My comments on a fellow blogger's coverage -- Peter brought up some really good points and I just want to elaborate on them a bit from what I saw in the courtroom:
More on the Elcomsoft case....The testimony is over
and the two sides are wrangling with Judge Whyte
about the jury instructions.
Actually no, they came up to the bench to haggle about a specific line of questioning the prosecution was about to embark on about Reg Now's parent company, Digital River, and its assets. It seemed as if the defense won on that one because when they came back, the prosecution had totally changed its tune, and only asked one little question about the parent company residing in the U.S. and then said "no further questions".
Whyte did not allow Elcomsoft to introduce evidence
that its program allowed blind consumers to make
their Adobe ebooks readable by text-to-speech
software, or evidence on how any kind of
consumer actually used the program.
Note that the prosecution was also unable to come up with an example of a single infringing use!
Actually, Dmitry did testify about the uses for the blind, and the prosecution cross-examined on that point pretty clearly, by clarifying that the marketing materials and the splash screens that come up in the program don't say "now you can view this text on your braille reader." So the Judge may have felt that point had been made.
Arguments that Elcomsoft's program is protected
by fair use, or that the relevant portions of the
DMCA violate the First Amendment, will have to
wait for an appeal.
Yeah the Judge threw out the First Amendment defense earlier this year. That totally sucks, but that was his call, so I imagine he would stand by it and not allow a line of defense to be presented that he said he wasn't interested in.
That decision sure didn't give me much hope for this case or this Judge. But now, after seeing the Judge in action, I have hope again. He wants the trial to focus on ElcomSoft's intent: The company clearly did not mean to do anything illegal. When they were contacted about the problem, as soon as someone would clearly explain to them what the problem was, they acted accordingly.
Adobe's language in its C and D letter was confusing -- claiming that Elcomsoft had content on it's site that infringed on Adobe's copyrights (rather than ElcomSoft was distributing software on its site which could be used to infringe -- big difference). The bungled letter only served to confuse those being accused (ElcomSoft, its ISP and Reg Now!).
A Reg Now employee testified yesterday that it was their fault, and not ElcomSoft's, for not taking all of the versions from the website, as ElcomSoft had requested.
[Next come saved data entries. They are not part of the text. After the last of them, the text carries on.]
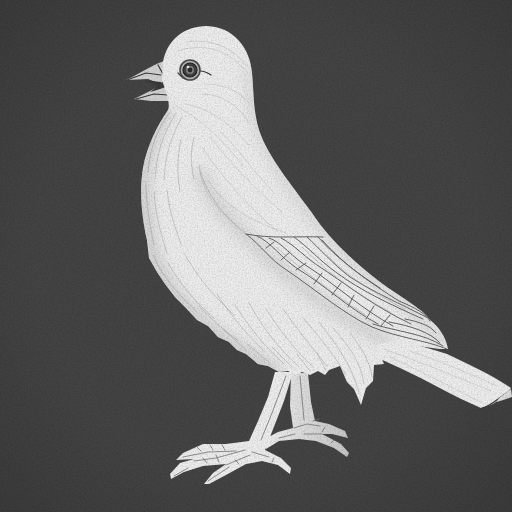
<!DOCTYPE html>
<html lang="en">
<head>
<meta charset="utf-8">
<title>White bird drawing</title>
<style>
:root {
  --paper: #403f40;
  --plumage: #ededed;
  --shade: #d2d2d2;
  --pencil: #8b8b8b;
  --ink: #3a3a3a;
}
html, body { margin: 0; width: 512px; height: 512px; overflow: hidden; background: var(--paper); }
svg { display: block; }
.plumage { fill: var(--plumage); }
.shade { fill: var(--shade); }
.hair { fill: none; stroke: var(--pencil); stroke-width: 0.7; stroke-linecap: round; opacity: 0.55; }
.soft { fill: none; stroke: var(--pencil); stroke-width: 0.8; stroke-linecap: round; opacity: 0.3; }
.feather { fill: none; stroke: #666; stroke-width: 1; stroke-linecap: round; stroke-linejoin: round; }
.ink { fill: none; stroke: var(--ink); stroke-width: 1.2; stroke-linecap: round; }
.claw { fill: none; stroke: #777; stroke-width: 0.8; stroke-linecap: round; }
</style>
</head>
<body>
<svg width="512" height="512" viewBox="0 0 512 512" role="img" aria-label="Pencil drawing of a white bird standing in profile with its beak open">
  <defs>
    <filter id="grain" x="0" y="0" width="100%" height="100%">
      <feTurbulence type="fractalNoise" baseFrequency="0.7" numOctaves="2" seed="4"/>
      <feColorMatrix type="matrix" values="0 0 0 0 0  0 0 0 0 0  0 0 0 0 0  1.2 0 0 0 -0.45"/>
    </filter>
    <filter id="blur" x="-20%" y="-20%" width="140%" height="140%"><feGaussianBlur stdDeviation="7"/></filter>
    <radialGradient id="vignette" cx="50%" cy="50%" r="72%">
      <stop offset="0.6" stop-color="#454445"/>
      <stop offset="1" stop-color="#3b3a3b"/>
    </radialGradient>
    <linearGradient id="leg-tone" x1="0" y1="0" x2="1" y2="0">
      <stop offset="0" stop-color="#f0f0f0"/>
      <stop offset="1" stop-color="#c6c6c6"/>
    </linearGradient>
    <path id="body-shape" d="M163 62 C167 40 184 26 207 26 C233 27 250 47 252 73 C254 94 253 110 259 130 C268 157 291 184 312 213 C327 236 350 259 380 282 C400 297 422 308 430 320 C440 328 446 338 448 349 C436 350 412 344 390 342 L376 345 L384 364 L374 365 L373 381 L366 388 L361 405 L354 389 L347 382 L340 366 L329 370 L325 375 L318 371 L310 375 L302 372 L296 375 L288 371 L279 372 L268 366 L258 364 L246 354 L237 350 L229 342 L218 337 L208 326 L197 320 L186 308 L175 297 L165 284 L157 272 L149 258 L147 240 C142 218 139 192 143 168 C147 146 157 126 168 110 C171 103 165 90 162 80 Z"/>
    <clipPath id="body-clip"><use href="#body-shape"/></clipPath>
  </defs>

  <rect id="background" width="512" height="512" fill="url(#vignette)"/>

  <g id="far-leg">
    <path fill="url(#leg-tone)" d="M291 373 L308 373 L311 402 L315 421 L329 424 L345 431 L348 438 L332 434 L322 434 L341 444 L349 453 L347 457 L334 448 L316 441 L299 439 L279 441 L266 449 L263 440 L278 432 L293 428 L290 406 Z"/>
    <path class="claw" d="M300 376 L304 420 M294 428 L307 424 L320 426 M304 434 L322 434 M313 421 L319 419 M279 438 L295 434 M325 427 L322 432 M331 443 L334 440"/>
  </g>

  <g id="near-leg">
    <path class="plumage" d="M275 372 L293 372 L284 401 L270 437 L265 450 L281 458 L291 468 L290 474 L278 465 L262 461 L246 464 L226 475 L209 484 L204 484 L213 473 L226 464 L203 466 L184 472 L171 479 L170 474 L180 463 L194 459 L176 460 L183 453 L203 444 L226 444 L249 441 L258 421 L268 397 Z"/>
    <path class="claw" d="M286 376 L272 413 L261 440 M183 457 L208 452 L236 451 M194 461 L216 458 L245 450 M226 465 L250 455 M252 452 L269 457 M208 481 L229 467 M174 476 L188 468 M197 447 L201 451 M210 445 L213 450 M222 445 L225 450 M203 458 L207 463 M216 455 L219 462 M235 460 L239 464 M274 458 L272 462"/>
  </g>

  <g id="tail">
    <path class="plumage" d="M372 333 C397 339 424 347 447 354 C470 365 492 375 511 388 C503 398 493 406 481 408 C455 397 424 379 400 368 L378 358 Z"/>
    <path class="soft" d="M384 349 C420 362 455 376 491 391 M390 357 C424 373 452 387 480 402 M410 351 C440 361 470 374 497 386"/>
    <path class="ink" d="M482 408 C491 406 498 398 511 390"/>
    <path d="M499 398 L511 389 L512 397 L497 402 Z" fill="#dcdcdc"/>
  </g>

  <g id="beak">
    <path class="shade" d="M164 61 C150 66 139 74 126 80 L148 79 L161 84 L168 73 Z"/>
    <path class="shade" d="M166 84 L156 88 L134 99 L151 101 L169 101 Z"/>
    <path d="M143 80 L161 82 L166 87 L157 90 L150 92 L158 86 Z" fill="#3b3a3b"/>
    <path class="ink" d="M127 80 L146 73 L161 75 M136 99 L154 94 L168 95 M158 65 L163 74"/>
  </g>

  <use id="body" href="#body-shape" class="plumage"/>

  <g id="body-shading" clip-path="url(#body-clip)">
    <path d="M168 108 C148 136 138 170 146 222 C151 275 175 302 220 337 L280 374" fill="none" stroke="#c4c4c4" stroke-width="10" filter="url(#blur)"/>
    <path d="M250 65 C250 110 258 145 310 214 C350 265 410 304 447 347" fill="none" stroke="#cfcfcf" stroke-width="7" filter="url(#blur)"/>
    <path d="M200 170 C210 205 239 229 263 253 C300 290 344 318 390 342" fill="none" stroke="#cccccc" stroke-width="9" filter="url(#blur)"/>
  </g>

  <g id="plumage-strokes">
    <path class="soft" d="M178 51 C200 43 226 48 244 69 M187 42 C211 38 233 48 246 65 M205 84 C224 84 239 91 250 104 M201 94 C223 94 239 106 249 123 M185 104 C207 108 228 121 249 145 M176 106 C199 118 222 138 243 166 M221 132 C240 151 254 172 275 194 M210 137 C232 165 254 188 282 212 M202 147 C224 180 249 207 278 232"/>
    <path class="hair" d="M170 112 C157 129 150 148 148 172 M176 113 C163 134 157 151 155 179 M182 117 C170 138 165 157 164 180 M146 184 C146 205 150 225 154 245 M154 192 C155 211 160 232 167 253 M167 190 C169 209 174 225 181 244 M181 140 C177 160 177 173 180 192 M194 137 C190 154 191 166 194 179"/>
    <path class="hair" d="M153 255 C164 280 181 297 197 312 M168 263 C180 284 196 303 214 318 M184 253 C198 278 214 296 234 315 M199 306 C213 321 226 332 239 341 M217 294 C231 316 247 334 264 351 M235 305 C249 327 265 347 284 364 M249 303 C262 327 280 350 299 367 M266 309 C281 332 295 350 313 367 M283 309 C299 332 314 350 327 366 M303 318 C318 335 333 353 346 375 M319 322 C334 342 350 361 359 392 M333 328 C350 347 361 363 364 384 M350 333 C361 347 370 361 372 377 M223 329 L246 350 M247 344 L270 363 M272 347 L292 367 M297 354 L310 371 M317 353 L326 371"/>
  </g>

  <g id="wing">
    <path class="soft" d="M199 168 C203 192 216 211 245 232 M208 180 C224 207 254 222 286 233"/>
    <path class="hair" d="M199 165 C204 190 219 211 246 235"/>
    <path class="feather" d="M246 234 C271 239 295 236 323 237 M246 234 C262 246 270 260 288 271 C320 293 344 314 372 327 C399 338 425 340 447 349"/>
    <path class="feather" d="M257 236 C271 242 281 258 298 269 C326 286 348 308 378 324 M269 238 C282 242 292 258 310 268 C337 286 362 309 393 326 M281 238 C295 245 305 258 323 269 C350 287 375 307 411 324 M294 237 C308 247 320 261 337 273 C360 290 389 304 423 319 M307 237 C319 248 333 264 350 277 C373 292 401 304 428 318 M318 237 C334 255 355 272 380 288"/>
    <path class="feather" d="M266 248 L274 242 M281 260 L290 252 M296 270 L306 263 M314 284 L322 273 M332 295 L341 283 M348 307 L354 295 M366 319 L374 306 M381 326 L390 315 M322 240 C344 265 372 284 399 301 C416 308 426 314 430 321 M373 324 C398 332 423 333 443 346 M389 322 C411 326 430 332 440 343 M405 319 C420 322 431 326 436 333"/>
    <path class="hair" d="M276 247 C302 270 335 295 365 315 M302 247 C324 269 354 293 390 312 M327 255 C348 278 375 293 406 310"/>
  </g>

  <g id="eye">
    <path class="ink" d="M200 71 C205 71 208 73 211 75 M178 73 L183 78"/>
    <circle cx="190" cy="70" r="10" fill="#b7b7b7" stroke="#4b4b4b" stroke-width="1.6"/>
    <circle cx="190" cy="70" r="7" fill="#414141" stroke="#222" stroke-width="1.2"/>
    <circle cx="190" cy="70" r="4" fill="#858585"/>
    <circle cx="190" cy="70" r="2.4" fill="#272727"/>
    <circle cx="188" cy="67" r="1.3" fill="#eee"/>
  </g>

  <rect id="paper-grain" width="512" height="512" filter="url(#grain)" opacity="0.22"/>
</svg>
</body>
</html>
Even though the prosecutors dropped charges
against Dmitry Sklyarov in exchange for his
testimony, in the end they did not call him as a
witness, but used a taped deposition instead.
The defense called him as a witness, and
asked about his purposes in creating the program.
But the Fair Use stuff came up at little (but not much) in Dmitry's questioning -- but the Judge was quick to instruct the Jury that the testimony can only be used to judge Dmitry's state of mind at the time, not whether or not he is correct about what he thinks will be illegal.
(The DMCA requires wilfulness.) Also see coverage
here and here.
Yes! And it is this willfullness issue that might get ElcomSoft off! If there was one thing that was clear from the testimony, and even from the Prosecution's line of questioning with ElcomSoft President Alexander Katalov, it was that ElcomSoft never intended to do anything illegal. The company has a huge customer base in the Law Enforcement community and it would just be bad business.
That's why these guys came all the way back here to try to clear their name. This lawsuit has heard their legitimate business. They were growing exponentially every year until last year, where there profits remained constant.
Okay back to typing up my notes from the trial...Posted by Lisa at December 11, 2002 10:06 AM | TrackBack